SAP had admitted liability for illegal downloads of Oracle software and support materials performed by a former subsidiary, TomorrowNow.
But the judge – Phyllis Hamilton – said that $1.3 billion was just funny money and Oracle had to accept a lower figure.
According to IT World, she approved SAP’s request that Oracle accept a lower award of $272 million, which would negate the need for a new trial.
Oracle had based its $1.3 billion damages claim on “hypothetical” costs that SAP would have had to pay to license the software legally.
Hamilton said that reasoning was “grossly” excessive and there is no way that Oracle lost that much money and basically it was just making it up as it went along.
Rather than giving the court evidence, Oracle just shoved a whole lot of executives in the stand who told the court what they would have demanded in a fictional negotiation.
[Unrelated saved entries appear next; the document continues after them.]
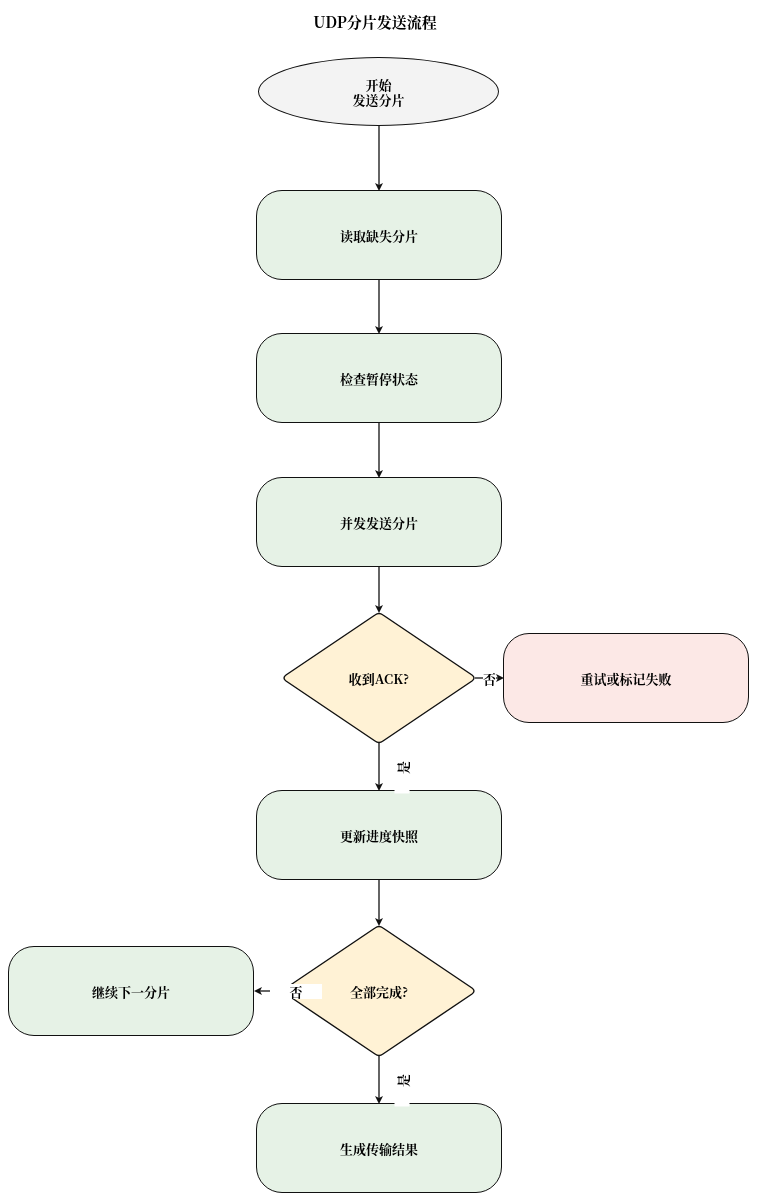
<!DOCTYPE html>
<html lang="zh-CN">
<head>
<meta charset="utf-8">
<title>UDP分片发送流程</title>
<style>
:root {
  --paper: #ffffff;
  --ink: #111111;
  --start: #f3f3f3;
  --step: #e6f2e6;
  --decision: #fff2d5;
  --failure: #fce8e6;
}
* { box-sizing: border-box; margin: 0; padding: 0; }
html, body { width: 757px; height: 1200px; overflow: hidden; background: var(--paper); }
.flowchart {
  position: relative; width: 757px; height: 1200px; overflow: hidden;
  color: #000; font: 700 13px/15px "Noto Serif CJK SC", "Noto Serif", serif;
}
h1 { position: absolute; left: 0; top: 11px; width: 750px; font-size: 15px; line-height: 22px; text-align: center; }
.connectors { position: absolute; left: 0; top: 0; }
.connectors line { stroke: var(--ink); stroke-width: 1.3; }
.connectors .head { fill: var(--ink); }
.connectors .diamond { fill: var(--decision); stroke: var(--ink); stroke-width: 1.4; }
.node {
  position: absolute; left: 256px; width: 246px; height: 90px;
  display: flex; align-items: center; justify-content: center; text-align: center;
  white-space: nowrap;
}
.step { background: var(--step); border: 1.4px solid var(--ink); border-radius: 26px; }
.start { left: 258px; top: 57px; width: 241px; height: 69px; background: var(--start); border: 1.4px solid var(--ink); border-radius: 50%; }
.failure { left: 503px; background: var(--failure); }
.next { left: 8px; }
.label {
  position: absolute; display: flex; align-items: center; justify-content: center;
  width: 52px; height: 15px; background: var(--paper);
}
.label.narrow { width: 13px; }
.label.turned { left: 376px; transform: rotate(-90deg); }
</style>
</head>
<body>
<main class="flowchart">
  <h1>UDP分片发送流程</h1>

  <svg class="connectors" width="757" height="1200" viewBox="0 0 757 1200" aria-hidden="true">
    <defs>
      <path id="arrowhead" class="head" d="M0 0L-4 -8L0 -6L4 -8Z"/>
      <path id="diamond" class="diamond" d="M-4 -63Q0 -66 4 -63L93 -3Q97 0 93 3L4 63Q0 66 -4 63L-93 3Q-97 0 -93 -3Z"/>
    </defs>
    <use href="#diamond" x="379" y="678"/>
    <use href="#diamond" x="379" y="991"/>
    <line x1="379" y1="126" x2="379" y2="185"/>
    <line x1="379" y1="279" x2="379" y2="328"/>
    <line x1="379" y1="423" x2="379" y2="472"/>
    <line x1="379" y1="566" x2="379" y2="608"/>
    <line x1="379" y1="743" x2="379" y2="785"/>
    <line x1="379" y1="879" x2="379" y2="921"/>
    <line x1="379" y1="1056" x2="379" y2="1098"/>
    <line x1="475" y1="678" x2="499" y2="678"/>
    <line x1="284" y1="991" x2="259" y2="991"/>
    <use href="#arrowhead" x="379" y="191"/>
    <use href="#arrowhead" x="379" y="334"/>
    <use href="#arrowhead" x="379" y="478"/>
    <use href="#arrowhead" x="379" y="613"/>
    <use href="#arrowhead" x="379" y="791"/>
    <use href="#arrowhead" x="379" y="926"/>
    <use href="#arrowhead" x="379" y="1104"/>
    <use href="#arrowhead" transform="translate(504 678) rotate(-90)"/>
    <use href="#arrowhead" transform="translate(254 991) rotate(90)"/>
  </svg>

  <div class="node start">开始<br>发送分片</div>
  <div class="node step" style="top:190px">读取缺失分片</div>
  <div class="node step" style="top:333px">检查暂停状态</div>
  <div class="node step" style="top:477px">并发发送分片</div>
  <div class="node decision" style="top:633px">收到ACK?</div>
  <div class="node step failure" style="top:633px">重试或标记失败</div>
  <div class="node step" style="top:790px">更新进度快照</div>
  <div class="node decision" style="top:946px">全部完成?</div>
  <div class="node step next" style="top:946px">继续下一分片</div>
  <div class="node step" style="top:1103px">生成传输结果</div>

  <span class="label narrow" style="left:483px;top:671px">否</span>
  <span class="label" style="left:270px;top:984px">否</span>
  <span class="label turned" style="top:760px">是</span>
  <span class="label turned" style="top:1073px">是</span>
</main>
</body>
</html>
Oracle also gave a speculative opinion of its damages expert, which was based on little more than guesses.
So the verdict grossly exceeded the actual harm to Oracle in the form of lost customers, which was quantified by Oracle’s expert at $408.7 million, and alternatively at $272 million, and by SAP’s expert at $28 million, she said.
Oracle was entitled to receive compensation from SAP, given that it has already admitted liability, but the amount of damages should be in the form of lost profits or infringer’s profits, Hamilton wrote.
Oracle has said that it will appeal saying that there was voluminous evidence regarding the massive scope of the theft, clear involvement of SAP management in the misconduct and the tremendous value of the IP stolen. We believe the jury got it right and we intend to pursue the full measure of damages that we believe are owed to Oracle,” a spokeswoman said in a statement.
Of course SAP is happy.